Law is a system of rules that are enforced through social institutions to govern behavior. Laws can be made by legislatures through legislation (resulting in statutes), the executive through decrees and regulations, or judges through binding precedent (normally in common law jurisdictions). Private individuals can create legally binding contracts, including (in some jurisdictions) arbitration agreements that may elect to accept alternative arbitration to the normal court process. The formation of laws themselves may be influenced by a constitution (written or unwritten) and the rights encoded therein. The law shapes politics, economics, and society in various ways and serves as a mediator of relations between people.
The adjudication of the law is generally divided into two main areas referred to as (i) Criminal law and (ii) Civil law. Criminal law deals with conduct that is considered harmful to social order and in which the guilty party may be imprisoned or fined. Civil law (not to be confused with civil law jurisdictions above) deals with the resolution of lawsuits (disputes) between individuals or organizations. These resolutions seek to provide a legal remedy (often monetary damages) to the winning litigant.

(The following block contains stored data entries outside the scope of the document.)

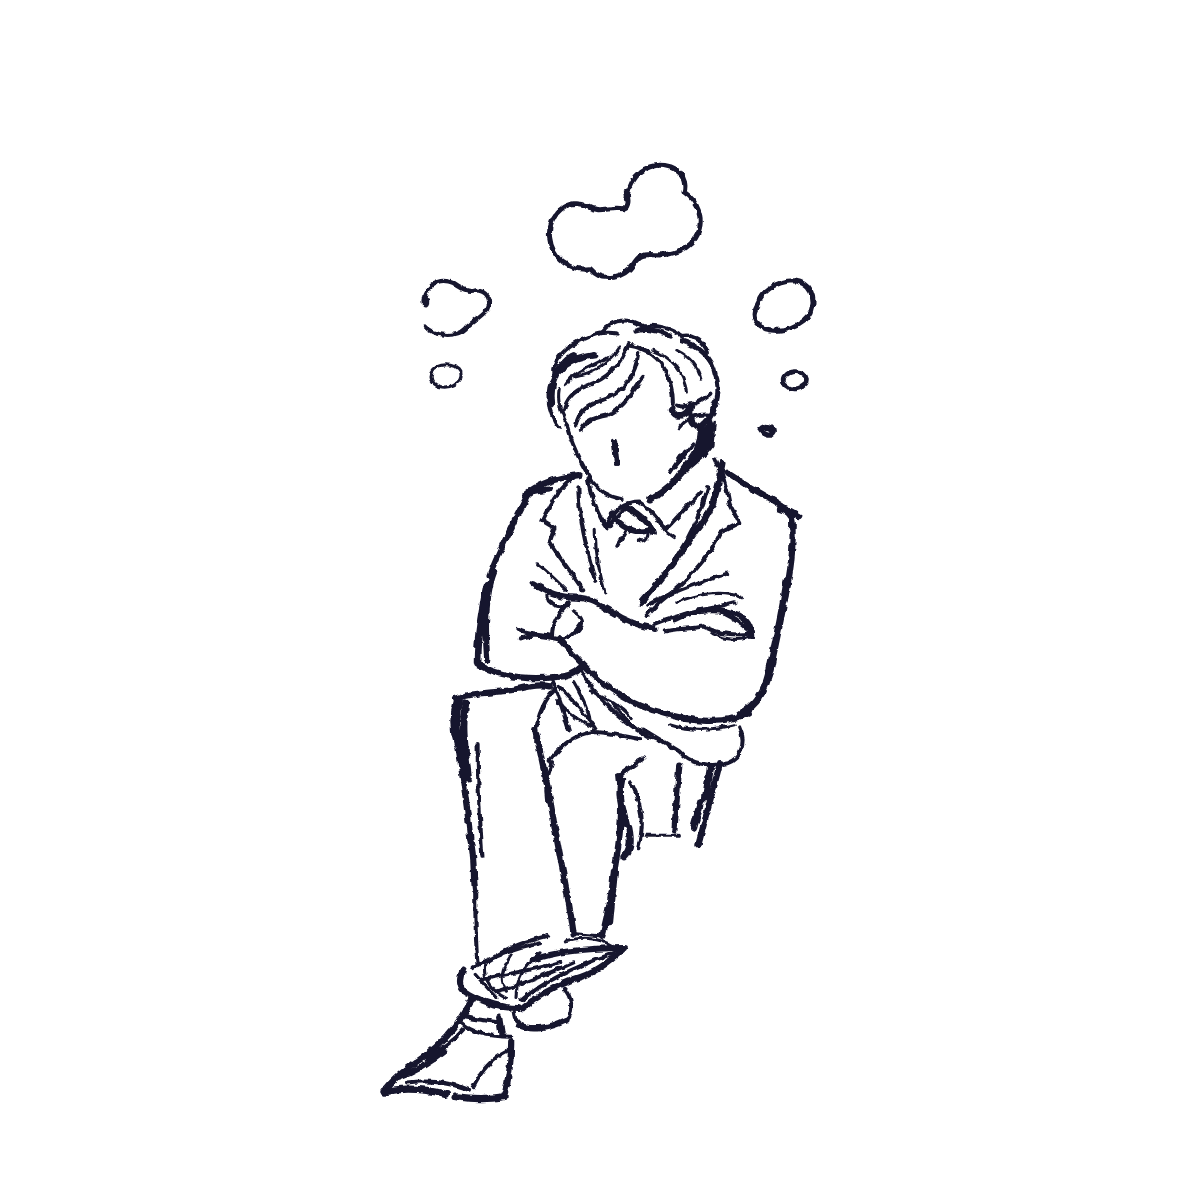
<!DOCTYPE html>
<html lang="en">
<head>
<meta charset="utf-8">
<title>Lost in thought</title>
<style>
:root { --paper: #ffffff; --ink: #17172f; }
html, body { margin: 0; background: var(--paper); overflow: hidden; }
.canvas { display: block; width: 1200px; height: 1200px; background: var(--paper); }
.drawing { fill: none; stroke: var(--ink); stroke-width: 1.7; stroke-linecap: round; stroke-linejoin: round; }
.fine { stroke-width: 1.3; }
.bold { stroke-width: 2.6; }
.heavy { stroke-width: 3.8; }
.solid { fill: var(--ink); stroke-width: .6; }
</style>
</head>
<body>
<svg class="canvas" viewBox="0 0 500 500" role="img" aria-label="Ink sketch of a seated man with crossed arms, head bowed, with thought bubbles above him">
  <defs>
    <filter id="rough-ink" filterUnits="userSpaceOnUse" x="0" y="0" width="500" height="500">
      <feTurbulence type="fractalNoise" baseFrequency=".32" numOctaves="2" seed="7" result="grain"/>
      <feDisplacementMap in="SourceGraphic" in2="grain" scale="2" xChannelSelector="R" yChannelSelector="G"/>
    </filter>
  </defs>
  <g class="drawing" filter="url(#rough-ink)">

    <g id="thought-bubbles">
      <path class="bold" style="stroke-width:2.1" d="M261 83C263 72 270 68 277 69C285 70 286 77 285 80C291 84 293 91 291 97C288 104 280 107 271 106C267 106 266 107 264 110C260 116 251 118 246 112C238 113 230 108 229 99C228 89 237 82 245 86C250 89 254 86 260 87C262 86 262 83 261 80"/>
      <path d="M177 127C176 120 182 115 189 118C192 120 195 122 198 121C203 121 205 125 203 129C200 133 196 134 194 137C190 141 180 140 177 136M177 127C178 128 178 126 178 125"/>
      <path class="fine" d="M180 155C182 151 190 151 192 155C193 160 187 162 183 161C180 160 179 158 180 155"/>
      <path class="bold" style="stroke-width:2.1" d="M315 129C316 122 323 117 331 117C338 118 340 124 338 130C335 136 326 139 319 137C315 135 313 132 315 129"/>
      <path class="bold" style="stroke-width:2" d="M327 157C329 154 335 154 336 158C336 162 330 163 328 161C326 160 326 158 327 157"/>
      <path class="bold" d="M317 179C319 177 322 178 322 180C321 182 318 181 317 179"/>
    </g>

    <g id="hair">
      <path d="M233 178C228 172 227 163 231 156C230 150 236 144 244 141C248 139 252 138 257 139"/>
      <path class="bold" d="M230 168C229 160 232 152 239 148M231 157C235 151 241 149 248 148"/>
      <path d="M251 138C255 133 262 132 268 136C274 135 280 137 284 140C289 139 293 142 295 147"/>
      <path class="bold" style="stroke-width:2.1" d="M265 138C270 136 275 138 279 140M284 142C291 144 297 149 298 156C300 161 299 167 297 172"/>
      <path d="M262 143C259 152 253 158 244 161C239 163 236 166 235 171"/>
      <path d="M266 147C265 156 260 164 250 167C244 169 241 172 240 177"/>
      <path class="fine" d="M253 149C248 152 240 154 236 160M258 145C254 152 245 156 238 157M233 162C232 168 234 173 237 177"/>
      <path d="M268 157C263 164 260 170 253 173C248 174 244 175 242 179"/>
      <path d="M262 144C269 145 275 149 278 156C280 161 281 166 280 171"/>
      <path class="fine" d="M272 146C280 149 285 155 286 163M282 146C288 149 291 153 292 158"/>
      <path class="bold" d="M280 171C282 175 286 173 288 169M288 169C287 173 288 177 291 178C295 176 297 172 298 168"/>
      <path d="M283 178C286 174 292 172 296 173M282 169C285 170 290 169 296 164"/>
    </g>

    <g id="face">
      <path d="M236 177C238 185 242 193 247 201C250 205 254 207 259 208"/>
      <path class="bold" style="stroke-width:2.3" d="M256 184L257 193"/>
      <path class="bold" d="M296 176C296 183 294 188 288 193C283 199 278 204 271 208"/>
      <path class="solid" d="M291 179L298 176L297 186C294 191 288 194 283 200L275 207L283 196C287 190 291 187 291 179Z"/>
      <path class="fine" d="M285 188L279 197M289 185L281 195"/>
    </g>

    <g id="shirt-and-tie">
      <path d="M245 200C246 206 249 215 253 220L261 211"/>
      <path d="M253 218C256 212 261 209 266 209C271 212 275 217 277 221L292 205"/>
      <path class="bold" d="M255 214C258 219 264 223 270 221M262 212C266 214 271 218 272 222"/>
      <path class="fine" d="M261 221L257 228M270 222C270 225 268 226 266 225M277 221L281 224"/>
      <path class="fine" d="M248 221C248 231 250 239 252 247"/>
      <path d="M295 203C292 215 286 227 277 239C273 244 269 248 267 252"/>
    </g>

    <g id="jacket">
      <path class="bold" d="M241 198C233 199 225 201 219 206C222 205 226 204 229 204"/>
      <path d="M239 199C234 203 231 207 229 211L226 217L231 220L229 226C233 232 239 240 243 246"/>
      <path d="M241 203C241 213 244 229 248 242"/>
      <path class="bold" d="M220 206C215 216 208 229 204 240"/>
      <path class="heavy" style="stroke-width:3.2" d="M203 244C201 254 199 264 199 276"/>
      <path class="bold" d="M206 238C202 248 202 262 203 275M199 277C207 281 217 284 232 282C236 282 239 281 242 278"/>
      <path d="M298 191C301 197 303 204 304 210L308 218L300 222C296 231 289 239 281 246C276 250 272 253 269 257"/>
      <path class="bold" d="M301 193C299 205 297 213 290 221C285 229 277 240 268 250"/>
      <path class="bold" d="M303 197C312 203 320 207 326 211L333 215M325 212C329 213 331 216 330 220"/>
      <path class="bold" d="M330 216C331 229 329 240 327 250"/>
      <path class="heavy" style="stroke-width:3.1" d="M328 242C326 255 323 268 321 278C319 288 315 294 308 298"/>
      <path class="bold" d="M312 297C302 302 288 301 276 297C264 294 253 287 245 279C240 274 236 270 233 266"/>
    </g>

    <g id="crossed-arms">
      <path class="bold" d="M222 243C228 247 233 249 240 249C246 249 250 252 255 255C261 259 267 261 273 262"/>
      <path d="M229 246C226 250 231 254 237 252M237 251C232 256 230 260 230 265C224 264 219 264 216 262M217 266C221 264 227 265 231 266C235 267 239 265 242 260"/>
      <path class="fine" d="M224 235C228 238 232 242 236 246M239 255C243 257 244 260 241 263"/>
      <path d="M270 252C279 247 290 243 303 239M273 260C282 256 295 254 306 251"/>
      <path class="bold" d="M281 258C289 254 299 253 307 256C311 258 313 261 313 265"/>
      <path d="M313 264C306 265 299 264 293 261M293 261C287 262 282 262 277 263M302 256C306 258 309 260 311 262"/>
      <path class="fine" d="M282 251C291 247 302 246 309 249M297 264C303 267 309 267 313 265"/>
    </g>

    <g id="jacket-hem">
      <path d="M230 283C233 290 235 298 237 304M242 279C247 289 258 300 270 307"/>
      <path class="fine" d="M233 286C239 292 245 299 248 304M239 284C243 291 246 297 246 302M246 288C252 290 259 294 263 299M232 292C237 298 243 301 247 303M255 293L265 304"/>
      <path d="M268 304C273 307 278 310 283 313C287 318 296 320 303 318C309 316 311 309 308 303"/>
      <path class="fine" d="M279 302C288 305 299 304 306 302M260 299C265 304 269 307 275 309"/>
    </g>

    <g id="chair">
      <path class="bold" d="M283 319L281 346M300 318C297 329 294 341 291 352"/>
      <path class="heavy" style="stroke-width:3" d="M296 320L294 332M292 334L289 345"/>
      <path class="fine" d="M269 348L283 348"/>
    </g>

    <g id="trousers">
      <path class="bold" d="M190 291C198 288 208 289 216 287C221 286 225 285 229 286"/>
      <path class="heavy" d="M191 292C189 298 189 304 191 310"/>
      <path class="heavy" style="stroke-width:3.2" d="M194 293C192 303 194 314 195 324"/>
      <path class="bold" d="M191 311C193 325 195 338 196 350C198 358 197 365 198 371"/>
      <path d="M199 310C199 326 200 342 201 357M198 368C198 380 198 391 199 402"/>
      <path class="bold" d="M223 304C226 318 229 330 231 344C234 361 237 374 239 389"/>
      <path d="M231 287C226 293 223 300 223 309M229 317C234 310 240 306 247 305C254 305 260 307 267 308"/>
      <path d="M230 318C228 323 227 328 228 334"/>
      <path class="bold" d="M258 323C260 337 258 351 256 363C255 373 253 382 251 390"/>
      <path class="heavy" style="stroke-width:3" d="M259 325C257 332 260 338 261 344M262 345C263 350 263 354 260 357M256 363L254 384"/>
      <path d="M263 326C267 334 269 343 266 353M258 323L268 316"/>
      <path class="fine" d="M239 389L251 390"/>
    </g>

    <g id="cuff">
      <path class="bold" d="M193 404C191 408 191 412 195 414C202 418 210 420 216 420"/>
      <path d="M197 403C205 399 215 395 225 393M204 400C213 394 220 392 228 390"/>
      <path class="bold" d="M222 400C233 396 247 395 260 395C254 401 247 406 239 408C231 411 224 415 218 420"/>
      <path d="M201 408C211 406 223 404 233 401M207 413C216 411 228 406 239 401M217 417C226 409 239 403 256 397"/>
      <path class="fine" d="M202 402C201 408 205 413 211 416M213 398C209 404 208 408 211 413M225 397C218 403 215 408 215 416M236 392C243 390 250 391 255 394M198 406L207 416"/>
      <path d="M214 420C214 425 216 428 221 428C228 428 234 427 237 424C239 420 238 415 235 412"/>
      <path class="bold" d="M216 427C222 430 230 428 236 425M197 416L193 423"/>
    </g>

    <g id="shoe">
      <path class="bold" d="M194 421C190 428 184 435 177 440C170 445 164 449 160 455"/>
      <path class="heavy" style="stroke-width:3" d="M160 455C168 453 178 454 186 456M190 457C197 458 204 458 210 457"/>
      <path class="bold" d="M210 457C212 450 213 442 213 434M208 424L209 431"/>
      <path d="M192 426C196 430 203 432 213 432M194 424L208 426M178 441C184 437 189 434 193 429M170 451C178 450 188 451 195 454M211 438C205 441 200 447 197 453"/>
      <path class="bold" d="M166 449C172 447 179 443 185 438"/>
    </g>
  </g>
</svg>
</body>
</html>
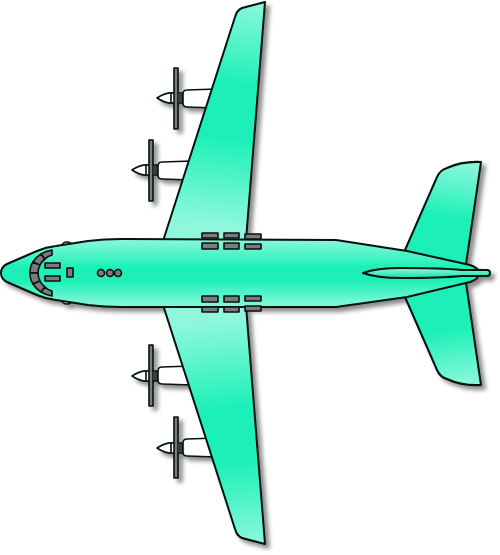
<!DOCTYPE html>
<html lang="en">
<head>
<meta charset="utf-8">
<title>Propeller aircraft, top view</title>
<style>
:root {
  --paper: #ffffff;
  --ink: #06120f;
  --mint: #1cf0b8;
  --mint-light: #8ff8dc;
  --mint-deep: #14e0aa;
  --steel: #7b7b7b;
  --shadow: #000000;
}
html, body { margin: 0; background: var(--paper); overflow: hidden; }
.aircraft { display: block; width: 500px; height: 555px; }
.outline { stroke: var(--ink); stroke-width: 2; stroke-linejoin: round; stroke-linecap: round; }
.thin { stroke-width: 1.6; }
.steel { fill: var(--steel); }
.nacelle { fill: var(--paper); }
.wing { fill: url(#wing-paint); }
.tail { fill: url(#tail-paint); }
.body { fill: url(#body-paint); }
.fin { fill: url(#fin-paint); }
.light { stop-color: var(--mint-light); }
.mid { stop-color: var(--mint); }
.deep { stop-color: var(--mint-deep); }
</style>
</head>
<body>
<svg class="aircraft" viewBox="0 0 500 555" role="img" aria-label="Mint green four-propeller aircraft seen from above">
  <defs>
    <linearGradient id="wing-paint" gradientUnits="userSpaceOnUse" x1="262" y1="0" x2="236" y2="240">
      <stop class="light" offset="0"/>
      <stop class="mid" offset=".36"/>
      <stop class="mid" offset=".58"/>
      <stop class="light" offset=".95"/>
    </linearGradient>
    <linearGradient id="tail-paint" gradientUnits="userSpaceOnUse" x1="462" y1="160" x2="446" y2="266">
      <stop class="light" offset="0"/>
      <stop class="mid" offset=".55"/>
      <stop class="mid" offset="1"/>
    </linearGradient>
    <linearGradient id="body-paint" gradientUnits="userSpaceOnUse" x1="0" y1="238" x2="0" y2="308">
      <stop class="light" offset="0"/>
      <stop class="mid" offset=".42"/>
      <stop class="mid" offset=".6"/>
      <stop class="light" offset="1"/>
    </linearGradient>
    <linearGradient id="fin-paint" x1="0" y1="0" x2="0" y2="1">
      <stop class="light" offset="0"/>
      <stop class="deep" offset="1"/>
    </linearGradient>
    <filter id="drop-shadow" filterUnits="userSpaceOnUse" x="0" y="0" width="500" height="555">
      <feDropShadow dx="4" dy="4" stdDeviation="2" flood-color="#000" flood-opacity=".45"/>
    </filter>
    <g id="engine">
      <path class="outline nacelle thin" d="M30 -8 Q26 -8 26 -4 V5 Q26 9 30 9 L60 10 V-9 Z"/>
      <path class="outline nacelle thin" d="M0 0 Q9 -6 17 -5 H25 V5 H17 Q9 6 0 0 Z"/>
      <rect class="outline steel thin" x="17" y="-30" width="4" height="61"/>
      <path class="outline thin" d="M14 -4 V4 M23 -4 V4" fill="none"/>
    </g>
    <g id="wing-half">
      <use href="#engine" x="157" y="98"/>
      <use href="#engine" x="132" y="170"/>
      <path class="outline wing" d="M164 238 L235 17 Q237 10 242 8 L265 2 L246 240 L246 262 H164 Z"/>
    </g>
    <path id="tail-half" class="outline tail" d="M405 250 L437 177 Q440 170 447 168 Q462 161 481 162 L466 264 L464 272 H405 Z"/>
    <g id="hatch-row">
      <rect x="202" y="233" width="16" height="5"/>
      <rect x="224" y="233" width="15" height="5"/>
      <rect x="245" y="234" width="16" height="5"/>
      <rect x="202" y="243" width="16" height="6"/>
      <rect x="224" y="243" width="15" height="6"/>
      <rect x="245" y="244" width="16" height="5"/>
    </g>
    <g id="cockpit-half">
      <path d="M30 273 Q30 266 33 262 L40 265 Q38 269 38 273 Z"/>
      <path d="M33 262 Q36 257 41 254 L45 259 Q42 261 40 265 Z"/>
      <path d="M41 254 Q46 251 52 250 L52 255 Q48 256 45 259 Z"/>
    </g>
  </defs>

  <g id="plane" filter="url(#drop-shadow)">
    <g id="wings">
      <use href="#wing-half"/>
      <use href="#wing-half" transform="matrix(1 0 0 -1 0 546)"/>
    </g>
    <g id="tailplane">
      <use href="#tail-half"/>
      <use href="#tail-half" transform="matrix(1 0 0 -1 0 547)"/>
    </g>
    <g id="side-blisters" class="outline thin nacelle">
      <ellipse cx="67" cy="246" rx="5" ry="4"/>
      <ellipse cx="67" cy="300" rx="5" ry="4"/>
    </g>
    <path id="fuselage" class="outline body" d="M1 273 Q1 267 7 264 L37 251 Q46 247 56 246 L88 241 Q104 239 122 239 L336 240 L407 251 L470 265 Q479 268 479 273 Q479 279 470 282 L407 297 L336 307 H122 Q104 307 88 305 L56 300 Q46 299 37 295 L7 282 Q1 279 1 273 Z"/>
    <path id="tail-fin" class="outline fin" d="M363 273 Q376 268 402 268 Q440 268 462 270 H487 Q490 270 490 273 Q490 276 487 276 H462 Q440 278 402 278 Q376 278 363 273 Z"/>
  </g>

  <g id="cockpit" class="outline thin steel">
    <use href="#cockpit-half"/>
    <use href="#cockpit-half" transform="matrix(1 0 0 -1 0 546)"/>
    <rect x="45" y="263" width="15" height="5"/>
    <rect x="45" y="276" width="15" height="5"/>
    <rect x="67" y="268" width="6" height="9"/>
  </g>
  <g id="roof-ports" class="outline thin steel">
    <circle cx="101" cy="273" r="3.5"/>
    <circle cx="110" cy="273" r="3.5"/>
    <circle cx="118" cy="273" r="3.5"/>
  </g>
  <g id="hatches" class="outline thin steel">
    <use href="#hatch-row"/>
    <use href="#hatch-row" transform="matrix(1 0 0 -1 0 545)"/>
  </g>
</svg>
</body>
</html>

Under civil law, the following specialties, among others, exist: Contract law regulates everything from buying a bus ticket to trading on derivatives markets. Property law regulates the transfer and title of personal property and real property. Trust law applies to assets held for investment and financial security. Tort law allows claims for compensation if a person's property is harmed. Constitutional law provides a framework for the creation of law, the protection of human rights and the election of political representatives. Administrative law governs what executive branch agencies may and may not do, procedures that they must follow to do it, and judicial review when a member of the public is harmed by an agency action. International law governs affairs between sovereign states in activities ranging from trade to military action. To implement and enforce the law and provide services to the public by public servants, a government's bureaucracy, military, and police are vital. While all these organs of the state are creatures created and bound by law, an independent legal profession and a vibrant civil society inform and support their progress
Careers in Law
There are many avenues one can go down after passing their bar exam. Corporations hire lawyers as do government agencies. Lawyers can go in to private practice and work as employment lawyers, advocacy lawyers, traffic lawyers, personal injury lawyers, divorce lawyers and family law amongst others.
If 6-8 years of school is too much for you and you want to work in a courtroom setting you could become a certified paralegal. Court reporters are in demand and make good money. With a bachelors degree you can become a mediator or arbitrator. Lawyers tired of the corporate environment, government bureaucracy or private practice can become elected or appointed judges at the state and federal level.
Salaries in Law
According to a bureau of labor statistics report in 2013 the average lawyer made $132k annually. The top 25% brought home on average $170k/year. Local, state and federal agencies retain a lot of attorneys on staff as do major corporations,but most attorneys go into private practice individually or in with partners and form firms where they will most often make the most money within the industry.